Why an innovation strategy is relevant
Failure for an organization to innovate goes deeper than an inability to implement or follow through. Very often, a failure to innovate is the result of not having developed an innovation strategy, which guides implementation. Innovation strategies are valuable to an organization because they establish a focus and unified understanding among the varying departments. With innovation strategies comes clear objectives and priorities based on market and competitor analyses, so that a competitive advantage is leveraged. Innovation strategies govern how an organization should work to solve a problem for the consumer in order to create value. Said structure encourages cohesion as an innovation strategy unfolds.
Elements of an innovation strategy

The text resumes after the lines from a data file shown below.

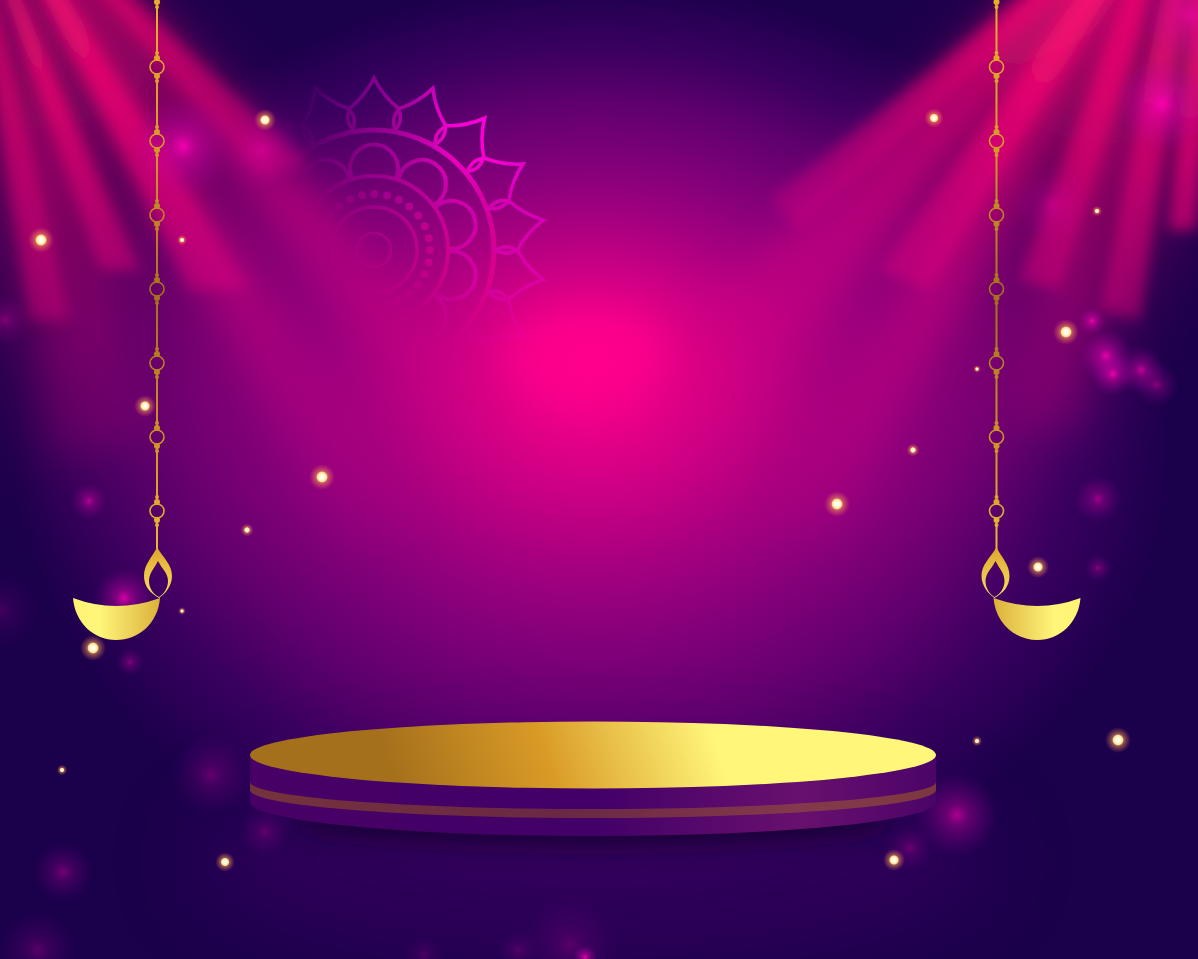
<!DOCTYPE html>
<html lang="en">
<head>
<meta charset="utf-8">
<title>Festival of lights stage</title>
<style>
:root{
  --night:#1b004b;
  --violet:#45006a;
  --plum:#82007a;
  --magenta:#cc0084;
  --hot:#ff008c;
  --ray:#ff0a72;
  --gold-dark:#a5701c;
  --gold:#d99a26;
  --gold-light:#fff67a;
}
html,body{margin:0;height:100%;overflow:hidden;background:var(--night)}
.stage{display:block;width:1198px;height:959px}
.night{stop-color:var(--night)}
.violet{stop-color:var(--violet)}
.plum{stop-color:var(--plum)}
.magenta{stop-color:var(--magenta)}
.hot{stop-color:var(--hot)}
.ray{stop-color:var(--ray)}
.gold-dark{stop-color:var(--gold-dark)}
.gold{stop-color:var(--gold)}
.gold-light{stop-color:var(--gold-light)}
</style>
</head>
<body>
<svg class="stage" viewBox="0 0 1198 959" role="img" aria-label="Golden podium under magenta stage lights with two hanging oil lamps">
<defs>
  <radialGradient id="glow" gradientUnits="userSpaceOnUse" cx="0" cy="0" r="1" fx="0" fy="-0.18" gradientTransform="translate(593 445) scale(580 465)">
    <stop class="hot" offset="0"/>
    <stop offset=".1" stop-color="#f0008a"/>
    <stop class="magenta" offset=".24"/>
    <stop offset=".38" stop-color="#a4007f"/>
    <stop class="plum" offset=".52"/>
    <stop offset=".68" stop-color="#5f006e"/>
    <stop offset=".82" stop-color="#3a0060"/>
    <stop class="night" offset="1"/>
  </radialGradient>
  <radialGradient id="rayLeft" gradientUnits="userSpaceOnUse" cx="20" cy="-50" r="740">
    <stop class="ray" offset="0"/>
    <stop class="ray" offset=".2" stop-opacity=".8"/>
    <stop offset=".55" stop-color="#e60082" stop-opacity=".5"/>
    <stop offset="1" stop-color="#c00080" stop-opacity="0"/>
  </radialGradient>
  <radialGradient id="rayRight" gradientUnits="userSpaceOnUse" cx="1130" cy="-50" r="760">
    <stop class="ray" offset="0"/>
    <stop class="ray" offset=".2" stop-opacity=".85"/>
    <stop offset=".55" stop-color="#e60082" stop-opacity=".5"/>
    <stop offset="1" stop-color="#c00080" stop-opacity="0"/>
  </radialGradient>
  <radialGradient id="bokeh">
    <stop offset="0" stop-color="#ff00b4" stop-opacity=".9"/>
    <stop offset=".25" stop-color="#e800b0" stop-opacity=".5"/>
    <stop offset="1" stop-color="#a000a0" stop-opacity="0"/>
  </radialGradient>
  <radialGradient id="sparkle">
    <stop offset="0" stop-color="#fff"/>
    <stop offset=".2" stop-color="#fffbe0"/>
    <stop offset=".36" stop-color="#ffe08a"/>
    <stop offset=".46" stop-color="#ffae55" stop-opacity=".5"/>
    <stop offset="1" stop-color="#ff7a50" stop-opacity="0"/>
  </radialGradient>
  <linearGradient id="mandalaInk" gradientUnits="userSpaceOnUse" x1="0" y1="-174" x2="0" y2="80">
    <stop offset="0" stop-color="#f800d8"/>
    <stop offset=".4" stop-color="#f400c0"/>
    <stop offset=".75" stop-color="#ff0098"/>
    <stop offset="1" stop-color="#ff0090"/>
  </linearGradient>
  <radialGradient id="mandalaFade" gradientUnits="userSpaceOnUse" cx="112" cy="-122" r="232">
    <stop offset="0" stop-color="#fff"/>
    <stop offset=".14" stop-color="#fff"/>
    <stop offset=".32" stop-color="#aaa"/>
    <stop offset=".65" stop-color="#777"/>
    <stop offset=".82" stop-color="#2a2a2a"/>
    <stop offset="1" stop-color="#000"/>
  </radialGradient>
  <linearGradient id="mandalaSide" gradientUnits="userSpaceOnUse" x1="-75" y1="0" x2="90" y2="-40">
    <stop offset="0" stop-color="#000"/>
    <stop offset=".5" stop-color="#000" stop-opacity=".45"/>
    <stop offset="1" stop-color="#000" stop-opacity="0"/>
  </linearGradient>
  <mask id="mandalaMask" maskUnits="userSpaceOnUse" x="-190" y="-190" width="380" height="380">
    <rect x="-190" y="-190" width="380" height="380" fill="url(#mandalaFade)"/>
    <rect x="-190" y="-190" width="380" height="380" fill="url(#mandalaSide)"/>
  </mask>
  <linearGradient id="chainGold" gradientUnits="userSpaceOnUse" x1="0" y1="0" x2="0" y2="550">
    <stop offset="0" stop-color="#e6ae2c"/>
    <stop class="gold" offset=".25"/>
    <stop class="gold-dark" offset=".55"/>
    <stop class="gold" offset=".85"/>
    <stop offset="1" stop-color="#eab934"/>
  </linearGradient>
  <linearGradient id="bowlGold">
    <stop offset="0" stop-color="#fff373"/>
    <stop class="gold-light" offset=".3"/>
    <stop offset="1" stop-color="#dcb03a"/>
  </linearGradient>
  <linearGradient id="flameGold" x1="0" y1="0" x2="0" y2="1">
    <stop offset="0" stop-color="#dfa52d"/>
    <stop offset="1" stop-color="#f8e460"/>
  </linearGradient>
  <linearGradient id="podiumTop" gradientUnits="userSpaceOnUse" x1="400" y1="800" x2="720" y2="700">
    <stop class="gold-dark" offset="0"/>
    <stop class="gold" offset=".45"/>
    <stop class="gold-light" offset=".95"/>
  </linearGradient>
  <linearGradient id="podiumSide">
    <stop offset="0" stop-color="#480066"/>
    <stop offset=".5" stop-color="#420068"/>
    <stop offset=".8" stop-color="#68106e"/>
    <stop offset="1" stop-color="#4c0468"/>
  </linearGradient>
  <linearGradient id="podiumBand">
    <stop offset="0" stop-color="#74333c"/>
    <stop offset=".45" stop-color="#6a2844"/>
    <stop offset=".8" stop-color="#84394c"/>
    <stop offset="1" stop-color="#7c3840"/>
  </linearGradient>
  <filter id="soft6" x="-30%" y="-30%" width="160%" height="160%"><feGaussianBlur stdDeviation="7"/></filter>
  <filter id="soft16" x="-30%" y="-30%" width="160%" height="160%"><feGaussianBlur stdDeviation="18"/></filter>
  <filter id="soft40" x="-50%" y="-50%" width="200%" height="200%"><feGaussianBlur stdDeviation="40"/></filter>
  <filter id="shadowBlur" x="-20%" y="-60%" width="140%" height="220%"><feGaussianBlur stdDeviation="12"/></filter>

  <circle id="bokehDot" r="20" fill="url(#bokeh)"/>
  <circle id="sparkDot" r="13" fill="url(#sparkle)"/>

  <g id="petalPair"><path id="petal" d="M-20 -119C-27 -126 -28 -134 -24 -142Q-9 -154 0 -172Q9 -154 24 -142C28 -134 27 -126 20 -119"/><use href="#petal" transform="rotate(20)"/></g>
  <g id="petalTrio"><use href="#petalPair"/><use href="#petal" transform="rotate(40)"/></g>
  <path id="scallop" d="M-22 -72A24 24 0 1 1 22 -72"/>

  <g id="chainLink">
    <circle r="7" fill="none" stroke="url(#chainGold)" stroke-width="1.6"/>
  </g>
  <g id="hangingLamp">
    <g stroke="url(#chainGold)" fill="none" stroke-width="1.6">
      <path d="M156 0H158V60H156ZM156 75H158V134H156ZM156 149H158V208H156ZM156 223H158V282H156ZM156 297H158V356H156ZM156 371H158V430H156ZM156 445H158V504H156ZM156 519H158V550H156Z" fill="url(#chainGold)" stroke="none"/>
      <circle cx="157" cy="67" r="7"/><circle cx="157" cy="141" r="7"/><circle cx="157" cy="215" r="7"/><circle cx="157" cy="289" r="7"/><circle cx="157" cy="363" r="7"/><circle cx="157" cy="437" r="7"/><circle cx="157" cy="511" r="7"/>
    </g>
    <g stroke="url(#chainGold)" stroke-linecap="round" fill="none">
      <path stroke-width="6" d="M157 2v.1M157 58v.1M157 76v.1M157 132v.1M157 150v.1M157 206v.1M157 224v.1M157 280v.1M157 298v.1M157 354v.1M157 372v.1M157 428v.1M157 446v.1M157 502v.1M157 520v.1"/>
      <path stroke-width="4" d="M157 7v.1M157 53v.1M157 81v.1M157 127v.1M157 155v.1M157 201v.1M157 229v.1M157 275v.1M157 303v.1M157 349v.1M157 377v.1M157 423v.1M157 451v.1M157 497v.1M157 525v.1"/>
    </g>
    <path fill="url(#flameGold)" fill-rule="evenodd" d="M157 547C163 558 172 564 172 576C172 586 165 594 159 598C150 593 144 586 144 576C144 564 152 558 157 547ZM158 561C154 569 149 573 149 581C149 588 153 594 159 597C164 594 168 588 168 581C168 573 162 569 158 561Z"/>
    <path fill="url(#bowlGold)" d="M73 598Q116 614 160 598C158 623 139 640 116 640C94 640 75 623 73 598Z"/>
  </g>
</defs>

<g id="backdrop">
  <rect width="1198" height="959" fill="var(--night)"/>
  <rect width="1198" height="959" fill="url(#glow)"/>
  <ellipse cx="593" cy="860" rx="400" ry="110" fill="#3c0064" opacity=".5" filter="url(#soft40)"/>
</g>

<g id="lightsLeft" fill="url(#rayLeft)">
  <polygon points="20,-60 90,-30 540,400 430,540 170,640 20,420 -40,200" opacity=".45" filter="url(#soft40)"/>
  <g filter="url(#soft16)">
    <polygon points="50,-60 80,-50 530,420 460,455" opacity=".8"/>
    <polygon points="20,-60 40,-60 420,530 340,545" opacity=".75"/>
    <polygon points="0,-60 20,-60 150,440 50,460" opacity=".4"/>
  </g>
  <g filter="url(#soft6)">
    <polygon points="20,-50 38,-50 250,290 190,290" opacity=".8"/>
    <polygon points="-10,-50 0,-50 140,270 100,270" opacity=".8"/>
    <polygon points="60,-50 80,-50 310,165 260,175" opacity=".6"/>
    <polygon points="-30,-50 -14,-50 70,320 30,320" opacity=".7"/>
  </g>
</g>

<g id="lightsRight" fill="url(#rayRight)">
  <polygon points="1080,-40 1180,-40 1200,160 1080,420 860,600 720,540 620,400" opacity=".45" filter="url(#soft40)"/>
  <g filter="url(#soft16)">
    <polygon points="1080,-50 1120,-50 700,460 620,390" opacity=".85"/>
    <polygon points="1110,-50 1140,-50 840,540 760,530" opacity=".75"/>
    <polygon points="1130,-50 1160,-50 1080,430 1010,430" opacity=".45"/>
  </g>
  <g filter="url(#soft6)">
    <polygon points="1080,-50 1110,-50 800,230 770,200" opacity=".7"/>
    <polygon points="1110,-50 1135,-50 930,290 880,270" opacity=".8"/>
    <polygon points="1140,-50 1165,-50 1060,290 1020,280" opacity=".7"/>
    <polygon points="1170,-50 1195,-50 1140,320 1100,310" opacity=".8"/>
    <polygon points="1195,-50 1225,-50 1196,230 1168,230" opacity=".9"/>
  </g>
</g>
<ellipse cx="586" cy="355" rx="80" ry="45" fill="var(--hot)" opacity=".7" filter="url(#soft16)"/>

<g id="bokehLights">
  <use href="#bokehDot" transform="translate(183 146) scale(2.6)"/>
  <use href="#bokehDot" transform="translate(262 150) scale(2.2)" opacity=".45"/>
  <use href="#bokehDot" transform="translate(1162 104) scale(2.4)"/>
  <use href="#bokehDot" transform="translate(1190 15) scale(2.6)" opacity=".6"/>
  <use href="#bokehDot" transform="translate(1052 205) scale(2)" opacity=".4"/>
  <use href="#bokehDot" transform="translate(1092 321) scale(.7)"/>
  <use href="#bokehDot" transform="translate(1106 356) scale(1.3)"/>
  <use href="#bokehDot" transform="translate(1113 374) scale(1.1)"/>
  <use href="#bokehDot" transform="translate(1141 370) scale(1.2)" opacity=".8"/>
  <use href="#bokehDot" transform="translate(1157 385) scale(1.1)" opacity=".5"/>
  <use href="#bokehDot" transform="translate(1098 499) scale(1.2)" opacity=".6"/>
  <use href="#bokehDot" transform="translate(1098 568) scale(.7)" opacity=".5"/>
  <use href="#bokehDot" transform="translate(5 320) scale(1.3)" opacity=".4"/>
  <use href="#bokehDot" transform="translate(89 501) scale(.9)" opacity=".7"/>
  <use href="#bokehDot" transform="translate(124 598) scale(1.5)" opacity=".9"/>
  <use href="#bokehDot" transform="translate(130 662) scale(.7)" opacity=".5"/>
  <use href="#bokehDot" transform="translate(0 610) scale(2)" opacity=".2"/>
  <use href="#bokehDot" transform="translate(211 775) scale(2)" opacity=".35"/>
  <use href="#bokehDot" transform="translate(265 832) scale(1.3)" opacity=".3"/>
  <use href="#bokehDot" transform="translate(63 872) scale(1.5)" opacity=".45"/>
  <use href="#bokehDot" transform="translate(38 950) scale(2)" opacity=".3"/>
  <use href="#bokehDot" transform="translate(957 815) scale(2.1)" opacity=".7"/>
  <use href="#bokehDot" transform="translate(910 848) scale(1.2)" opacity=".35"/>
  <use href="#bokehDot" transform="translate(585 957) scale(.6)"/>
  <use href="#bokehDot" transform="translate(570 945) scale(2.6)" opacity=".25"/>
  <use href="#bokehDot" transform="translate(518 950) scale(1)" opacity=".25"/>
  <use href="#bokehDot" transform="translate(424 955) scale(1)" opacity=".2"/>
</g>

<g id="mandala" transform="translate(374 250)">
  <g mask="url(#mandalaMask)" fill="none" stroke="url(#mandalaInk)" stroke-width="4">
    <circle r="17" stroke-width="2.5"/>
    <circle r="43" stroke-width="3.5"/>
    <circle r="56" stroke-width="8" stroke-linecap="round" stroke-dasharray="0 12.57"/>
    <circle r="74"/>
    <circle r="120" stroke-width="5"/>
    <g>
      <use href="#scallop" transform="rotate(-72)"/><use href="#scallop" transform="rotate(-36)"/><use href="#scallop"/><use href="#scallop" transform="rotate(36)"/><use href="#scallop" transform="rotate(72)"/><use href="#scallop" transform="rotate(108)"/><use href="#scallop" transform="rotate(144)"/>
    </g>
    <g stroke-width="3.6">
      <use href="#petalTrio" transform="rotate(-60)"/><use href="#petalTrio"/><use href="#petalTrio" transform="rotate(60)"/><use href="#petal" transform="rotate(120)"/>
    </g>
  </g>
</g>

<g id="lamps">
  <use href="#hangingLamp"/>
  <use href="#hangingLamp" transform="translate(1153.5 0) scale(-1 1)"/>
</g>

<g id="podium">
  <ellipse cx="593" cy="820" rx="300" ry="26" fill="#12002e" opacity=".85" filter="url(#shadowBlur)"/>
  <path fill="url(#podiumSide)" d="M250 755V802A343 34 0 0 0 936 802V755Z"/>
  <path fill="url(#podiumBand)" d="M250 782A343 27 0 0 0 936 782V790A343 28 0 0 1 250 790Z"/>
  <ellipse cx="593" cy="755" rx="343" ry="33.5" fill="url(#podiumTop)"/>
</g>

<g id="sparkles">
  <use href="#sparkDot" transform="translate(41 240)"/>
  <use href="#sparkDot" transform="translate(265 120) scale(.85)"/>
  <use href="#sparkDot" transform="translate(182 240) scale(.4)"/>
  <use href="#sparkDot" transform="translate(145 406) scale(.85)"/>
  <use href="#sparkDot" transform="translate(322 477)"/>
  <use href="#sparkDot" transform="translate(247 530) scale(.5)"/>
  <use href="#sparkDot" transform="translate(182 611) scale(.3)"/>
  <use href="#sparkDot" transform="translate(93 648)"/>
  <use href="#sparkDot" transform="translate(62 770) scale(.4)"/>
  <use href="#sparkDot" transform="translate(225 862) scale(.75)"/>
  <use href="#sparkDot" transform="translate(934 118) scale(.75)"/>
  <use href="#sparkDot" transform="translate(1097 211) scale(.4)"/>
  <use href="#sparkDot" transform="translate(1066 332)"/>
  <use href="#sparkDot" transform="translate(977 369) scale(.3)"/>
  <use href="#sparkDot" transform="translate(913 450) scale(.5)"/>
  <use href="#sparkDot" transform="translate(837 504)"/>
  <use href="#sparkDot" transform="translate(1038 567) scale(.85)"/>
  <use href="#sparkDot" transform="translate(977 741) scale(.4)"/>
  <use href="#sparkDot" transform="translate(1118 740)"/>
  <use href="#sparkDot" transform="translate(894 860) scale(.85)"/>
</g>
</svg>
</body>
</html>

Generating a Game Plan
Developing concrete objectives, rather than overarching goals establishes clarity and creates perspective. That being said, claiming “we would like to innovate in tech” does not suffice. All objectives should coordinate innovation endeavors with an organization’s business model, so that an organization’s competitive advantage remains at the forefront.
In order to create a customized innovation strategy, opportunity identification is key. Opportunities are company specific, but there are universal methods that can be undertaken. Laying out historical innovations in your industry to pinpoint changes and disruptions is one of them. This process allows a company to note radical, disruptive, routine and architectural innovations that have been made in an aim to widen their perspective and to identify current gaps in the industry.
High quality products, services and experiences fill a gap by solving a problem you as a consumer were facing, thereby creating value. Innovation strategies seek to enhance, create or recreate a product, service or experience by delivering value to potential customers. Mentioned value can manifest in a plethora of ways. Value, for example, is created when a stressful purchasing experience is alleviated, when the price of a service is reduced, when the functionality of a product is improved, or when an online shopping experience is made more convenient. A customer analysis allows a business to understand what motivates customers to make a purchase and can therefore be beneficial in developing an innovation strategy. An organization can innovate by filling the hole where a job isn’t yet being done for the customer. Once this gap is identified, an opportunity can be seized.
Who will take your innovation strategy from the brainstorming phase to the execution phase to the adaptation phase is imperative to an organization’s success. According to a Harvard Business Review study on the significance of an innovation strategy, innovation strategies should be left in the hands of the most senior leaders of the organization. In the contrary, according to a Mckinsey study, a diverse leadership council should be appointed from varying backgrounds, rather than solely from the most senior leaders.
Despite who takes the lead, it is crucial that these leaders can effectively articulate an innovation strategy and can ease change management among the workforce. Pisano argues that leaders should first answer the question, “how are we expecting innovation to create value for customers and for our company” and should then focus on clearly communicating that to the company. As history has proven, a successful leader does not act as a dictator, but rather acts as a problem solver. Designated leaders will create a plan to allocate resources and will earnestly evaluate the innovation strategy prior to execution.
Evaluating, executing and adapting
Often times, companies demand numbers too soon, which sets a strategy up for failure. According to a financial management study in the Harvard Business Review, experience suggests that many companies expect meticulous financial estimates much too early, when accuracy will be low. Accordingly, using metrics like return on investment are fine for ballpark estimates, but it is counterproductive to order tasks based on these predicted metrics. It is therefore crucial that once objectives have been laid out, leaders have been appointed and opportunities have been identified, an innovation strategy is carefully evaluated and resources are allocated.
In the execution and adaptation phase, a set of guiding questions will aid in risk management, so that the innovation strategy poses little threat to the company.
· What is the predicted result if a false prediction is made?
· To what degree do we predict our assumptions are correct?
· Is it worth it to put more time into research on a topic or potential innovation?
Seeing as no prediction can be completely predetermined, adaption is a part of the process. As times change, industries evolve and information comes to the forefront, successful execution will be dependent on constant adaptation. This is why an experienced leadership team to move a strategy forward is imperative.